• Vol. 10
  • Chapter 10

In the Early Hours

After a drive in the countryside, it took Graive eleven hours to coax her ancient, beloved car the forty-mile distance back to town.

It would have been quicker to walk, she thought and immediately regretted that her mind should form such a thankless comment.

‘Not your fault,’ she said aloud and patted the steering wheel. ‘You’re of mature years.’

Graive eased the vehicle into the town square and over the cobbles, but the engine stalled. Instinctively, Graive knew that the vehicle’s end had finally arrived.

She glanced at her watch: two-thirty in the morning. With no choice but to leave the car where it had expired, she stepped out and looked at the centre of the square. She intended to nod a greeting at the stylite who had spent an ascetic thirty-seven years living atop the pillar that stood there. Tonight, though, Graive frowned. The stylite had gone.

A noise came from the pillar’s far side. Graive hurried over and saw the stylite climbing down. He moved with extraordinary dexterity for a man who had sat cross-legged for almost four decades and whose muscles must have become very stiff.

The stylite reached the ground, stretched his muscles and marched away.

The situation made Graive anxious. The stylite had become a major tourist attraction and had helped to boost the town’s income. If he left, the


In the Early Hours
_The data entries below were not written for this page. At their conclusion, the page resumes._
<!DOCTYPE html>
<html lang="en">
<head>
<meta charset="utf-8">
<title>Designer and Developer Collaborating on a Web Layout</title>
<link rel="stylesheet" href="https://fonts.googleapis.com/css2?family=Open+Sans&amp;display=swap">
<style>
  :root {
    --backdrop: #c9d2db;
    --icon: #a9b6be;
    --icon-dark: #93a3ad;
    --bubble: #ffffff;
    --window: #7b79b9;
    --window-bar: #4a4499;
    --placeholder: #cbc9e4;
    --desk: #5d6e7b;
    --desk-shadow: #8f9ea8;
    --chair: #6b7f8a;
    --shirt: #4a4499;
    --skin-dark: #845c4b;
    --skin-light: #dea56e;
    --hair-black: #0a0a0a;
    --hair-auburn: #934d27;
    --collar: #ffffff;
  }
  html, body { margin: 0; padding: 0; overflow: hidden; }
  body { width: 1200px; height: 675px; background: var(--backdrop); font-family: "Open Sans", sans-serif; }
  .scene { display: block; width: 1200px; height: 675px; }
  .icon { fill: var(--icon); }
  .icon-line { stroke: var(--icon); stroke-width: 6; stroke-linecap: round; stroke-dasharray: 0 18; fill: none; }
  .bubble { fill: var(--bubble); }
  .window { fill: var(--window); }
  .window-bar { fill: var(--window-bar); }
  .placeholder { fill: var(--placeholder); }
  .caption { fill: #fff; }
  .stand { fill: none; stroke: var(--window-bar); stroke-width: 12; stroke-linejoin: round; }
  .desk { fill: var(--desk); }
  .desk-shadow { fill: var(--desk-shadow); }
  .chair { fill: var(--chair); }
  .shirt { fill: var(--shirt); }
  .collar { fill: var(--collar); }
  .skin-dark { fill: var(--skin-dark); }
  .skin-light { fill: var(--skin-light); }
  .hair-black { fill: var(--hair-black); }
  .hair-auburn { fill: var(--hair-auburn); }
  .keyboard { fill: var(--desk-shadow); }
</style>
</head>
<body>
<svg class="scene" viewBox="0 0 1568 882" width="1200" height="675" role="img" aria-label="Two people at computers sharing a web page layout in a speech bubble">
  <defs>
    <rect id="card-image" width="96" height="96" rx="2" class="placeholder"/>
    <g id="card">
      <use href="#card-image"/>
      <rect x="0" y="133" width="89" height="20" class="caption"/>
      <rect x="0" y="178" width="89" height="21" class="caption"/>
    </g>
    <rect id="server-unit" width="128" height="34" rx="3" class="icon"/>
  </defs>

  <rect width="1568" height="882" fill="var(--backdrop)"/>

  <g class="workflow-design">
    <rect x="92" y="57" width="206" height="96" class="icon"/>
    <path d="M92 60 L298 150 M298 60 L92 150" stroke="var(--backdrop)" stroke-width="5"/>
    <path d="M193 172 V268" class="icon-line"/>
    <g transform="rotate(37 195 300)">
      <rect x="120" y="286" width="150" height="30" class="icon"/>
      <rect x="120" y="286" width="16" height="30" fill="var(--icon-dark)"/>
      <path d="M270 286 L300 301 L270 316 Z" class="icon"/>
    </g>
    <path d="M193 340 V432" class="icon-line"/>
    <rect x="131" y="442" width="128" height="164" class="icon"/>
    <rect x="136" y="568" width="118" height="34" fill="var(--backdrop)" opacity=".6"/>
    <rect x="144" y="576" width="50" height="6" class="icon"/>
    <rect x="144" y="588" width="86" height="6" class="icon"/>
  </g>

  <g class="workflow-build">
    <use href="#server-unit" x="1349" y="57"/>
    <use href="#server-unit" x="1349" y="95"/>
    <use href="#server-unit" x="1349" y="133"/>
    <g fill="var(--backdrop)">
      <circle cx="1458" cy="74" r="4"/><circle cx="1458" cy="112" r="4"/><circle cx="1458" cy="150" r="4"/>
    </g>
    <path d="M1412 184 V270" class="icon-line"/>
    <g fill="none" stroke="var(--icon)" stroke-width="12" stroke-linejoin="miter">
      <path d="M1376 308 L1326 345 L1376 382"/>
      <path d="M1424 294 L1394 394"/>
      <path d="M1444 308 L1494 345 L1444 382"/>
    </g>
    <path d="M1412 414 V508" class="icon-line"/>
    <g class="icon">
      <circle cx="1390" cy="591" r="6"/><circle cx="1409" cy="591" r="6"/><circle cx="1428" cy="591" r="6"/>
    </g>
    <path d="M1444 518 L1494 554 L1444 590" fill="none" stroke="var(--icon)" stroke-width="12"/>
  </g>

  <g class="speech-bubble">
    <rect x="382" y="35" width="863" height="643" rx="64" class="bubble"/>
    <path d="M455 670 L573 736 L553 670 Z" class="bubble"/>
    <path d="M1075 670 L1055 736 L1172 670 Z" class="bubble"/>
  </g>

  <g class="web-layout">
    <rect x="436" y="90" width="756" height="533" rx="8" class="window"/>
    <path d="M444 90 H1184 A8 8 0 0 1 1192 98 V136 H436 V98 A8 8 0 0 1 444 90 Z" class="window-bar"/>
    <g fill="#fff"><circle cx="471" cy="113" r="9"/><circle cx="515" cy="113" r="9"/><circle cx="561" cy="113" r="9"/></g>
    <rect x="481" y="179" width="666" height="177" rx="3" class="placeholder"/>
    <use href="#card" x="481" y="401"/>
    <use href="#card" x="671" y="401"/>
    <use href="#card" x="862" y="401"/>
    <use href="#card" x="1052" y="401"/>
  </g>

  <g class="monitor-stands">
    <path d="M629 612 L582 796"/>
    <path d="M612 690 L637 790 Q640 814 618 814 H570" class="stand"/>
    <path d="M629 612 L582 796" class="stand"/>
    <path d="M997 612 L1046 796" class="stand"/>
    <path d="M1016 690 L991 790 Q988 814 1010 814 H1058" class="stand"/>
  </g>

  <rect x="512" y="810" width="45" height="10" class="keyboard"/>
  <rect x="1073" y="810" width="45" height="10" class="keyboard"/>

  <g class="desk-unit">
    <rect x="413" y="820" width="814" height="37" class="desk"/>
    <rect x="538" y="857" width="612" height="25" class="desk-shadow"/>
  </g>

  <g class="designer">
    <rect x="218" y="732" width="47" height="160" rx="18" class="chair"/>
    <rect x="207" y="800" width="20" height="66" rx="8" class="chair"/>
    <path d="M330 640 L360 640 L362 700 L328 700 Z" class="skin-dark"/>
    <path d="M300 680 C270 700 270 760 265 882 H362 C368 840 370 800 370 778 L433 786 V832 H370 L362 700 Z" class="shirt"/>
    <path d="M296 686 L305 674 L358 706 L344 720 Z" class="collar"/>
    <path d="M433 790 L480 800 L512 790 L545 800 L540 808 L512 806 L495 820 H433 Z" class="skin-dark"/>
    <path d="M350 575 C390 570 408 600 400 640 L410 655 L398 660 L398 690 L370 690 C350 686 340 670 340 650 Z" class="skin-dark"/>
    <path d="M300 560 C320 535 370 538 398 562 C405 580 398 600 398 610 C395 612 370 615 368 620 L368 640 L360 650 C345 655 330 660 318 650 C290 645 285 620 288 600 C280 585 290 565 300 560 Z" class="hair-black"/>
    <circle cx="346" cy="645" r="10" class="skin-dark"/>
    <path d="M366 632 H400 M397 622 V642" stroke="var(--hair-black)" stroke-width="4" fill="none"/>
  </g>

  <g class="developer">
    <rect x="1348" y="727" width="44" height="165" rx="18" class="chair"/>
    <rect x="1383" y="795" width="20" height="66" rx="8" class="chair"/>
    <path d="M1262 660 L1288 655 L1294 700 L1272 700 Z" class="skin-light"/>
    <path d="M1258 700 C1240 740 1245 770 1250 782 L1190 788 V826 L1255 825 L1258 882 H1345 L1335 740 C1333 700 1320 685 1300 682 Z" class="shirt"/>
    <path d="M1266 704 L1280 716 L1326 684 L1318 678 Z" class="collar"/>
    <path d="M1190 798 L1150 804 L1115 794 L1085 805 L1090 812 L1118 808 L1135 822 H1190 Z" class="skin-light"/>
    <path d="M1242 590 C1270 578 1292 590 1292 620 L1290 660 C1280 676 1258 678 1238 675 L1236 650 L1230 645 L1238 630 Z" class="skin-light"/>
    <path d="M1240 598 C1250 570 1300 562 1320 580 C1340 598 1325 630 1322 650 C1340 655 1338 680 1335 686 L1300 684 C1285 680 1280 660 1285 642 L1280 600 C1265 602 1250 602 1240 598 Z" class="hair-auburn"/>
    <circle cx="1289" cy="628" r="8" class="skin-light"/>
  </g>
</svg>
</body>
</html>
chamber of commerce would be upset. No doubt the business owners would demand to know how the mayor planned to remedy the matter; and Graive happened to be the mayor.

‘Excuse me,’ Graive called after the stylite. ‘What are you doing? Where are you going?’
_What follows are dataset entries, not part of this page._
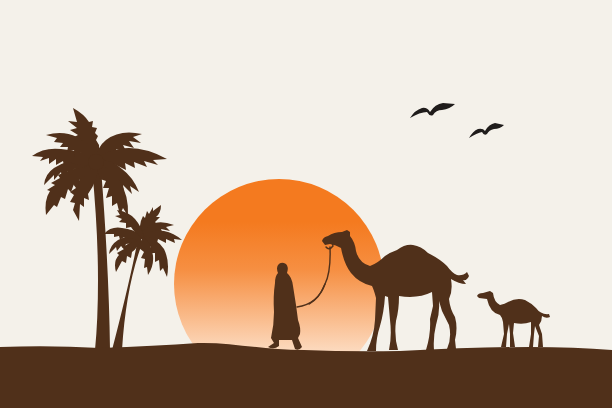
<!DOCTYPE html>
<html lang="en">
<head>
<meta charset="utf-8">
<title>Desert sunset</title>
<style>
:root {
  --sky: #f4f1ea;
  --earth: #50301a;
  --bird: #1f1c1b;
  --sun-top: #f47a1f;
  --sun-mid: #f68f42;
  --sun-low: #fcd9bd;
}
html, body { margin: 0; width: 612px; height: 408px; overflow: hidden; background: var(--sky); }
.scene { display: block; }
.earth { fill: var(--earth); }
.bird { fill: var(--bird); }
.rope { fill: none; stroke: var(--earth); stroke-width: 1.4; stroke-linecap: round; }
.sun-top { stop-color: var(--sun-top); }
.sun-mid { stop-color: var(--sun-mid); }
.sun-low { stop-color: var(--sun-low); }
</style>
</head>
<body>
<svg class="scene" width="612" height="408" viewBox="0 0 612 408" role="img" aria-label="A herder leading a camel and its calf past palms at sunset">
  <defs>
    <linearGradient id="sunset" gradientUnits="userSpaceOnUse" x1="0" y1="179" x2="0" y2="350">
      <stop class="sun-top" offset="0.25"/>
      <stop class="sun-mid" offset="0.53"/>
      <stop class="sun-low" offset="1"/>
    </linearGradient>
  </defs>

  <circle id="sun" cx="279" cy="284" r="105" fill="url(#sunset)"/>

  <g id="tall-palm" class="earth">
    <path d="M92 168Q98 230 98 280Q98 320 95 350H110Q109 270 101 168Z"/>
    <path d="M95 164Q87 157 84 151L81 151L82 147L76 145L80 142L72 138L78 135L70 130L77 128L68 121L77 122L73 108Q84 114 89 122L93 121L92 127L97 128L95 133L98 136L96 140L99 145Q100 155 97 164Z"/>
    <path d="M95 161Q97 147 106 140Q120 129 142 134L133 137L141 143L129 141L134 148L123 145L126 151L116 149L118 155L109 153Q104 159 99 163Z"/>
    <path d="M95 160Q105 151 119 149Q141 145 167 159L153 160L158 165L144 161L147 167L134 162L135 168L125 163L126 170L116 165Q105 162 97 167Z"/>
    <path d="M97 159Q113 160 122 169Q133 177 139 192L130 186L132 194L123 185L124 192L116 181L115 187L110 175Q103 171 96 168Z"/>
    <path d="M95 162Q111 168 119 180Q129 195 128 216L123 208L120 215L117 203L112 206L112 196L106 198L109 188L103 188L106 181L100 179Z"/>
    <path d="M99 161Q98 181 88 194L89 200L84 198L84 207L80 204L79 221L73 210L75 203L70 202L74 195L70 192L76 188L73 184L80 180L78 175Q87 170 93 162Z"/>
    <path d="M96 161Q89 174 80 179L78 186L74 184L71 192L68 189L65 199L61 197L57 207L54 205L46 215Q44 200 50 191L47 190L55 185L51 183L60 178L58 175L68 171Q81 167 92 158Z"/>
    <path d="M97 160Q85 169 74 169L71 175L68 171L62 178L61 172L54 180L54 175L44 185Q45 174 54 168Q71 158 92 156Z"/>
    <path d="M96 163Q81 168 69 162L64 166L63 161L56 165L56 159L49 164L49 158L40 161L43 157L32 156Q44 147 61 149Q82 151 97 157Z"/>
    <path d="M96 162Q86 157 80 152L75 157L74 150L67 152L68 147L60 147L63 143L54 142L57 138L46 135Q63 130 77 137Q90 144 98 156Z"/>
    <circle cx="96" cy="162" r="8"/>
  </g>

  <g id="short-palm" class="earth">
    <path d="M138 239Q129 285 112 350H122Q126 285 143 241Z"/>
    <path d="M141 238Q138 225 143 216L145 218L147 211L149 214L153 207L153 211L161 205Q161 213 156 217L160 217L155 222L157 224L150 228Q147 234 144 238Z"/>
    <path d="M140 236Q145 226 155 223Q163 221 174 225L166 227L170 231L161 229L163 234L155 231Q148 235 143 239Z"/>
    <path d="M140 236Q152 229 164 231Q174 233 182 240L174 239L175 243L166 239L166 243L158 239L157 243L151 239Z"/>
    <path d="M141 235Q157 238 164 249Q170 261 167 277L163 268L160 271L159 260L155 262L155 253L150 253L151 247L143 242Z"/>
    <path d="M143 236Q152 245 153 256Q154 266 148 275L147 267L144 268L145 259L141 258L144 252L139 248Z"/>
    <path d="M143 236Q138 248 132 252L131 258L127 256L126 263L122 261L116 272Q113 261 119 255L117 253L124 249L122 247Q132 243 138 235Z"/>
    <path d="M142 237Q134 244 126 244L124 249L121 246L117 251L116 247L109 254Q110 245 118 240Q129 234 142 234Z"/>
    <path d="M142 239Q131 240 124 237L120 240L119 236L114 237L114 234L104 234Q111 226 122 228Q134 229 142 236Z"/>
    <path d="M142 238Q134 232 131 227L126 228L126 223L119 222L122 219L115 216L120 215L117 210Q129 212 135 219Q141 226 144 236Z"/>
  </g>

  <g id="birds" class="bird">
    <path d="M410 118Q415 110 422 108Q427 107 430 112Q435 104 443 103L455 104Q450 109 442 110Q436 110 433 115Q430 117 427 112Q420 112 410 118Z"/>
    <path d="M469 138Q473 131 478 129Q483 128 485 131Q489 124 495 123L504 125Q500 129 494 129Q489 130 487 134Q484 136 482 132Q477 133 469 138Z"/>
  </g>

  <g id="herder" class="earth">
    <path d="M278 273Q276 268 278 265Q281 261 286 264Q289 267 287 273Q292 277 293 286L296 305L298 320Q301 328 300 334L298 338L302 347Q299 351 295 349L292 340L279 340L279 346Q274 350 268 347L274 343L271 338Q274 325 274 312Q273 296 275 283Q275 276 278 273Z"/>
  </g>

  <g id="lead-rope" class="rope">
    <path d="M330 247Q331 272 325 284Q318 304 297 307"/>
    <path d="M325 284Q319 299 309 304M326 247Q329 251 333 246L331 239"/>
  </g>

  <g id="camel" class="earth">
    <path d="M322 241Q323 237 328 236Q334 232 342 232L347 230L350 232L350 236Q355 242 356 251Q359 263 370 266Q378 263 385 256Q391 252 397 250Q405 244 413 245Q421 246 428 253Q440 259 447 266Q452 273 457 275Q463 276 467 272L469 276Q467 281 463 280L466 284Q459 284 451 279Q453 291 449 299Q450 309 455 317Q458 328 455 340L456 349H447Q452 338 449 325L442 311L439 301Q440 313 436 325Q433 337 434 350H426Q431 334 430 319L433 306L432 292Q418 299 399 296Q399 310 396 321Q394 336 398 350H389Q392 336 390 320L388 297L385 296Q384 312 380 326Q376 338 376 351H367Q374 336 375 320L376 298Q374 290 372 286Q359 283 351 273Q344 264 341 248Q336 245 330 244L325 245Z"/>
  </g>

  <g id="calf" class="earth">
    <path d="M477 296Q478 293 483 293L490 291L493 293Q494 302 500 305Q505 304 508 302Q517 297 525 300Q531 303 536 308Q541 315 549 314L550 317Q546 319 542 316Q542 321 539 325L542 334L543 347H538L539 336L535 326L534 334L533 347H529L531 334L531 322Q523 325 514 323L513 333L515 347H510L510 334L509 324L507 334L506 347H501L504 334L503 322Q502 317 500 315Q490 313 487 299L479 298Z"/>
  </g>

  <path id="ground" class="earth" d="M0 347Q50 345 100 348Q155 346 198 343C230 342 262 350 304 350Q350 352 400 351Q475 347 530 347Q575 347 612 350V408H0Z"/>
</svg>
</body>
</html>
‘I’ve had enough,’ the stylite said over his shoulder as he strode from the square and disappeared down an unlit street.

Graive shuffled to the steps of the town hall and sat down. Until now, her tenure as mayor had been plain sailing. But tonight, in the early hours, her car had died and the stylite had gone. Bewildered, she reached out a hand and rested it on a talon of the stone gargoyle that stood by the town hall’s entrance.

‘A crisis has arisen,’ she muttered to herself.

The gargoyle shook her hand from its talon.   

‘I have a solution,’ it said.

The sudden animation of this granite creature didn’t shock Graive. The events of the previous few minutes had left her so weary, she believed her imagination had gone haywire.

‘What solution?’ she asked impassively.


In the Early Hours

‘You’ll see,’ the gargoyle said.

It jogged to Graive’s revered car and took hold of the roof. It then flew to the top of the pillar and placed the car across the top.

‘You’ve a new tourist attraction,’ the gargoyle said when it returned to Graive. ‘An automotive sky burial.’

The potential of such a concept for the town’s financial well-being cheered Graive.

‘That could work,’ she said and gave the gargoyle an appraising stare. ‘And perhaps you … ’

‘Not a chance,’ the gargoyle interrupted and settled back into immobility.